Input records:

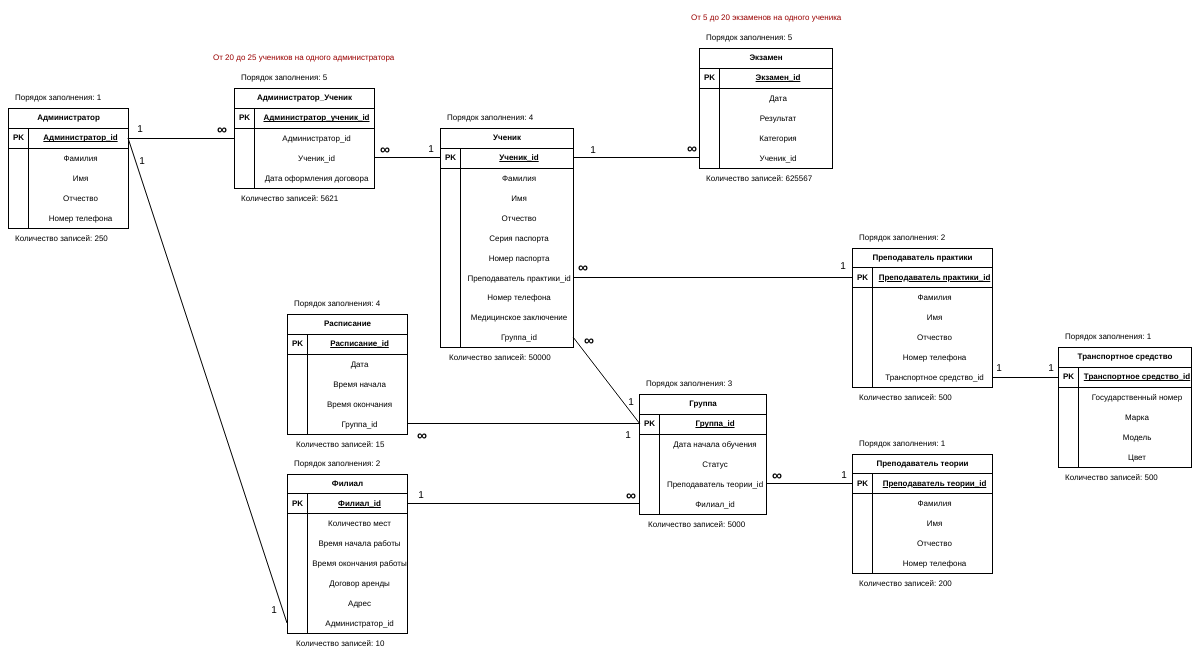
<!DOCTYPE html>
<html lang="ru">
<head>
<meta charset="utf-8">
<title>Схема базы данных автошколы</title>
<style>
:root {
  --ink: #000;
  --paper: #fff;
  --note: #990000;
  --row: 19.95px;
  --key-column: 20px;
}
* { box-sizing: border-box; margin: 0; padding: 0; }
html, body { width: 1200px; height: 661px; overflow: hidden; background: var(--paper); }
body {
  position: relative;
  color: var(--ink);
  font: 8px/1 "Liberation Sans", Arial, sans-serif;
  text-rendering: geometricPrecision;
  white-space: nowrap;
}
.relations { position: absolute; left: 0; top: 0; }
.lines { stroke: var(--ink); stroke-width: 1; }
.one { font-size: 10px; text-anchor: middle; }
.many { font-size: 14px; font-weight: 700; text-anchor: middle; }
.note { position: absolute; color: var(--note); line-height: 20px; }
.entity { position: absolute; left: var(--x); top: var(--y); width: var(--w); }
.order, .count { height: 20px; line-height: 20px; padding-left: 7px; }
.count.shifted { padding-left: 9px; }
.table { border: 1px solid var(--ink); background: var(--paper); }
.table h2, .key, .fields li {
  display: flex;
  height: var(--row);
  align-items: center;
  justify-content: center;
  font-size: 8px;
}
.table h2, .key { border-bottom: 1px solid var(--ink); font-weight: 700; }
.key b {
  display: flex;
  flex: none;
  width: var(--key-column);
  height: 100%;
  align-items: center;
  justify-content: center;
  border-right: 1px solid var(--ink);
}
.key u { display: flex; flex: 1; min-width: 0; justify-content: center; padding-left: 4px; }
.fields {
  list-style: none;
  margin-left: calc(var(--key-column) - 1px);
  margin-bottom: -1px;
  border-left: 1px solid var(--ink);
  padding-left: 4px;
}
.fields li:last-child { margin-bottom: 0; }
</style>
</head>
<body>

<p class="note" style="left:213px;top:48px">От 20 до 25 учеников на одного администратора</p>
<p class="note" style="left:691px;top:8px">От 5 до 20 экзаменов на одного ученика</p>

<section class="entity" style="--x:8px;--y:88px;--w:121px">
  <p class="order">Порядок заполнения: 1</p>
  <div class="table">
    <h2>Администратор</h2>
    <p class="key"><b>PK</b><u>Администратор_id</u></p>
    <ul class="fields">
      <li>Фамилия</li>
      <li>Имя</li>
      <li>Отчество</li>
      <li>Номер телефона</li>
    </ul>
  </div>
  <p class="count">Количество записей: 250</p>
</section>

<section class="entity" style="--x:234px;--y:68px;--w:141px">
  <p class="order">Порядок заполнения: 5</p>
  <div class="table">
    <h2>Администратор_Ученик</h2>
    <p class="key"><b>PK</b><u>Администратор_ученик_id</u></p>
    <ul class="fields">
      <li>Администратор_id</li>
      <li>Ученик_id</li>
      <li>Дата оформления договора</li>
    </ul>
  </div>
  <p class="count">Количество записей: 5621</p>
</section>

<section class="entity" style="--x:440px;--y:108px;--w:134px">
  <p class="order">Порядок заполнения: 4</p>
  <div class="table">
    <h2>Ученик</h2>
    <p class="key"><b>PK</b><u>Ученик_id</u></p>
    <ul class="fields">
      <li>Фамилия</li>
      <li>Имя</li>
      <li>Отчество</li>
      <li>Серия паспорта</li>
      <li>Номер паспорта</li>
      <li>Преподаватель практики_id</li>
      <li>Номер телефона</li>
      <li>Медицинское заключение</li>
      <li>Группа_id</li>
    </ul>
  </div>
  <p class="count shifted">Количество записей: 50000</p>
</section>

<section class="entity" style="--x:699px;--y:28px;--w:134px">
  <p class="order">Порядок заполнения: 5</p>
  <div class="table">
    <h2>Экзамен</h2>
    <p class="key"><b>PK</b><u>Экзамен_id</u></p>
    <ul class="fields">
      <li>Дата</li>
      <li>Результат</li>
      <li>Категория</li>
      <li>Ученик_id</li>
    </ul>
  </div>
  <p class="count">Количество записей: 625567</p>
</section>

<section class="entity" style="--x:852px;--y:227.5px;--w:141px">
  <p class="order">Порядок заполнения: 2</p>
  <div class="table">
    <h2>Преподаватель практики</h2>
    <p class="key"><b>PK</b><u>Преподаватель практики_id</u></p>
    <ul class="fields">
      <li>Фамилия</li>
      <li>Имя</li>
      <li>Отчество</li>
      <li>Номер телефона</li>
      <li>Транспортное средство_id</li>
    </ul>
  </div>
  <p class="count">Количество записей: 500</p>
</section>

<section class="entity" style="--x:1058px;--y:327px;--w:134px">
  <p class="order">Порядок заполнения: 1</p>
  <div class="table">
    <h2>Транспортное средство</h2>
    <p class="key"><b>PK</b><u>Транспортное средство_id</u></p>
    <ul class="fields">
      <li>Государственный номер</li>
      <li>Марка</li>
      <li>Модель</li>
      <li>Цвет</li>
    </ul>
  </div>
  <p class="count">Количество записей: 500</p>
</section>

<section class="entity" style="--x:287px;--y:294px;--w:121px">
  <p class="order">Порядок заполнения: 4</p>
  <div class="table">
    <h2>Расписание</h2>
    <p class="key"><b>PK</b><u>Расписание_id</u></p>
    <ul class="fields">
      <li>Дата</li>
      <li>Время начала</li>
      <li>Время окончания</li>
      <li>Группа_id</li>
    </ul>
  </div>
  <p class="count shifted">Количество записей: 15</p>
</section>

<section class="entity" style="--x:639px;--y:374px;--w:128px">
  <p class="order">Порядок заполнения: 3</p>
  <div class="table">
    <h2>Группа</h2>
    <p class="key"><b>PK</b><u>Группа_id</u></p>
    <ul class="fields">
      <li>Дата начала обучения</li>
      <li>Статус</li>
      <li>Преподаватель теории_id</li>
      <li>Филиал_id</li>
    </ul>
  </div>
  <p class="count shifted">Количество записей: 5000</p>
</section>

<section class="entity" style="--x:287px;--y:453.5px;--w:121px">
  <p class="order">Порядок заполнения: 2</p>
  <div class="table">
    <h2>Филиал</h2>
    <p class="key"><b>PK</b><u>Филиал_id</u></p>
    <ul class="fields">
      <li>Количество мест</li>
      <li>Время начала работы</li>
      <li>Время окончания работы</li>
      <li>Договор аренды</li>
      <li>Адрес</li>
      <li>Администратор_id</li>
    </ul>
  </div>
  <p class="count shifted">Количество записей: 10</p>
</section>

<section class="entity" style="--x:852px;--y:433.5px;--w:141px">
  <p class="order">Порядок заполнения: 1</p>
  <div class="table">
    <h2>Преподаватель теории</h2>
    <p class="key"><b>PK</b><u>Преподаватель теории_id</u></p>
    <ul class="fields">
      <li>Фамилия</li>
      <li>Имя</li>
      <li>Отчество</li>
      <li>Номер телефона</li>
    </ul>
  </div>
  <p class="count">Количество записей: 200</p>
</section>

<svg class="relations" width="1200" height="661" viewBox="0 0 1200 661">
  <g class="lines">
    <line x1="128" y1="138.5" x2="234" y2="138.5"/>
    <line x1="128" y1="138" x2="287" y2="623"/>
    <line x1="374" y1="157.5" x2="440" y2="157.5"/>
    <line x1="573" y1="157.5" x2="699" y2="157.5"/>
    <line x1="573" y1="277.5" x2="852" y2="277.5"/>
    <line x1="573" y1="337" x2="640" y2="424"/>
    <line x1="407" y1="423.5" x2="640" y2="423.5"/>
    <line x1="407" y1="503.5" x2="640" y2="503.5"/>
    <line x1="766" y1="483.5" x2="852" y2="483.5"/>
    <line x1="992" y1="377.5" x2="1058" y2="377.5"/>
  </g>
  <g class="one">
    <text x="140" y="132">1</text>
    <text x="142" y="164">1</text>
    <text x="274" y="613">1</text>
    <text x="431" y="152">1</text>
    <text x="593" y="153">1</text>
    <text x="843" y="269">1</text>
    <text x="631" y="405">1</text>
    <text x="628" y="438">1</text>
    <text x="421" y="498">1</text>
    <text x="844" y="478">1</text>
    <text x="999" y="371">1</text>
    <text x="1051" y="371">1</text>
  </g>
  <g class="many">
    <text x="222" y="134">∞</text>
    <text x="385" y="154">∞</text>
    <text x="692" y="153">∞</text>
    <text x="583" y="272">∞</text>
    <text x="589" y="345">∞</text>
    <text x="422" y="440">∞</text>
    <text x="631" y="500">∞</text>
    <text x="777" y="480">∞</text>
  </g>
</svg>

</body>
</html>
---
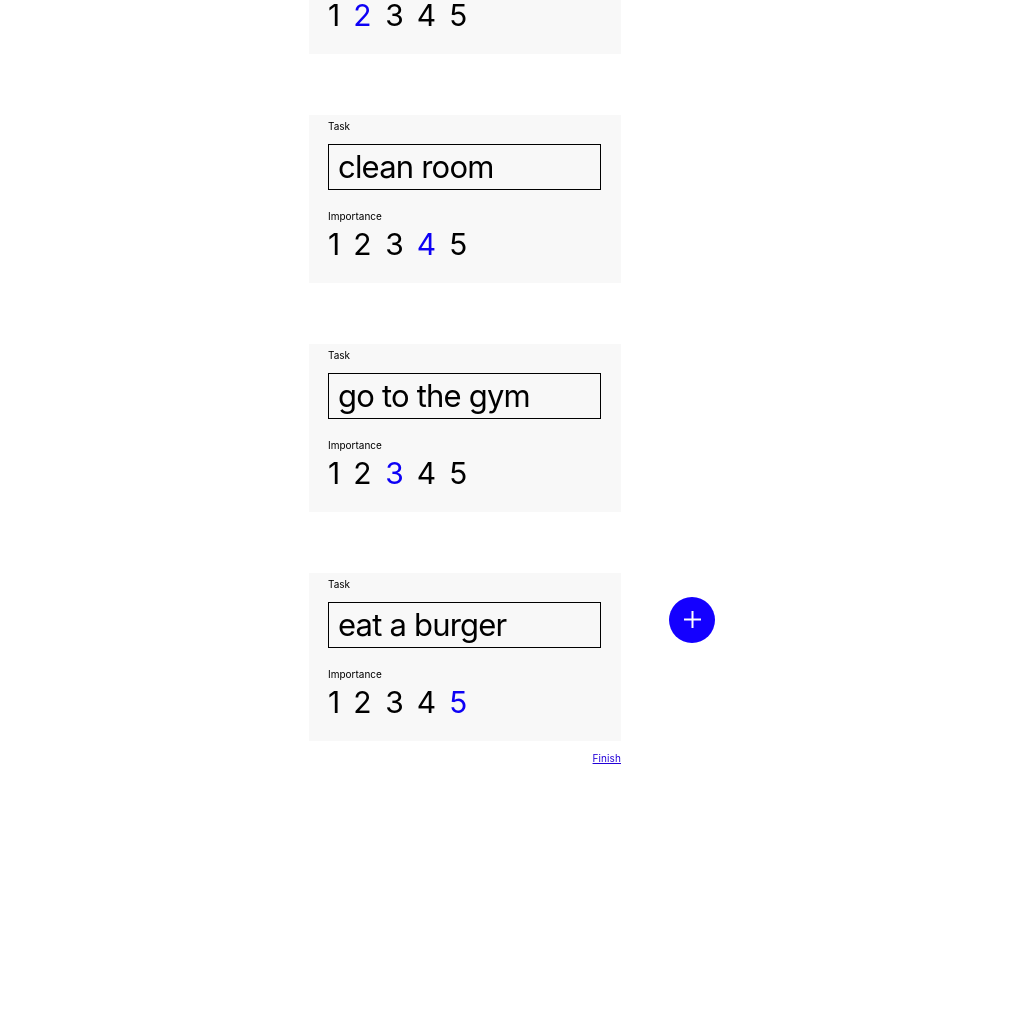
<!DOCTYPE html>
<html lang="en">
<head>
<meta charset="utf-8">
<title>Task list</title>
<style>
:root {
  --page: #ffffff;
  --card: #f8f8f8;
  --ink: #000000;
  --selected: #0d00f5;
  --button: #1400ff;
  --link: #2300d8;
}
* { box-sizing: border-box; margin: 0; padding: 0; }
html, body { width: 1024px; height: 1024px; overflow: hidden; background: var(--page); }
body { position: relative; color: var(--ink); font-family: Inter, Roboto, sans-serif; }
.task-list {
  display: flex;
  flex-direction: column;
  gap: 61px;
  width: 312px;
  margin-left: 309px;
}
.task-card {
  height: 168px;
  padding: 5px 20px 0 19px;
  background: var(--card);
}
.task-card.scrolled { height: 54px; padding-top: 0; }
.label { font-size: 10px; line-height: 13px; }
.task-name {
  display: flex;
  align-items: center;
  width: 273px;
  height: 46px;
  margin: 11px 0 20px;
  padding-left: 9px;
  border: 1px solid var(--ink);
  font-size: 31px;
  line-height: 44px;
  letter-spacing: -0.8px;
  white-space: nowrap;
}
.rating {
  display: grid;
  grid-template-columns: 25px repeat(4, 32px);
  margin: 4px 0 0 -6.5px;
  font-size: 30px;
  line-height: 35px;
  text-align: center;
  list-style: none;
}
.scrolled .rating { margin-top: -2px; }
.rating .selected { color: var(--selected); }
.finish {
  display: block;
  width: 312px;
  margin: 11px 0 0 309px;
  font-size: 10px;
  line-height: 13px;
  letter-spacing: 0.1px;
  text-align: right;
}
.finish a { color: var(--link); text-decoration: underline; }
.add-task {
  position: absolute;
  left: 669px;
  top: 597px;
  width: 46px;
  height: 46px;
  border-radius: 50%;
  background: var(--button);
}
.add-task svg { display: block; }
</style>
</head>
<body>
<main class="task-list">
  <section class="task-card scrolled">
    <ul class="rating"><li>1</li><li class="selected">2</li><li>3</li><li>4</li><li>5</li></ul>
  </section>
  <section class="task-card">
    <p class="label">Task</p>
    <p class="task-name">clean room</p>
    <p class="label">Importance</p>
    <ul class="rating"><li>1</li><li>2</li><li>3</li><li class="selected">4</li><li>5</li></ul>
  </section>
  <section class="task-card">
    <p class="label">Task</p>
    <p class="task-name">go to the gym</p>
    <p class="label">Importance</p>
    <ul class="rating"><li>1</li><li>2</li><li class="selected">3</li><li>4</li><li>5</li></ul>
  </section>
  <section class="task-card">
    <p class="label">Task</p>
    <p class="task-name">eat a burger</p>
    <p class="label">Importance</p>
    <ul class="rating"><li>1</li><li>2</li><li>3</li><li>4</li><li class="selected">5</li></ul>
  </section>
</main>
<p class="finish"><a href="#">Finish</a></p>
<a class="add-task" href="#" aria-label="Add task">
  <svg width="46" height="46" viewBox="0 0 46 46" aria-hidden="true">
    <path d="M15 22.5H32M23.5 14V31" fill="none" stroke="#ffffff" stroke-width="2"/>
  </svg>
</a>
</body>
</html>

Task instructions: Set down precisely the lines above between the line holding "line-height: 35px;" and the line holding "top: 597px;", inclusive, and nothing beyond them.

Task solution:
  line-height: 35px;
  text-align: center;
  list-style: none;
}
.scrolled .rating { margin-top: -2px; }
.rating .selected { color: var(--selected); }
.finish {
  display: block;
  width: 312px;
  margin: 11px 0 0 309px;
  font-size: 10px;
  line-height: 13px;
  letter-spacing: 0.1px;
  text-align: right;
}
.finish a { color: var(--link); text-decoration: underline; }
.add-task {
  position: absolute;
  left: 669px;
  top: 597px;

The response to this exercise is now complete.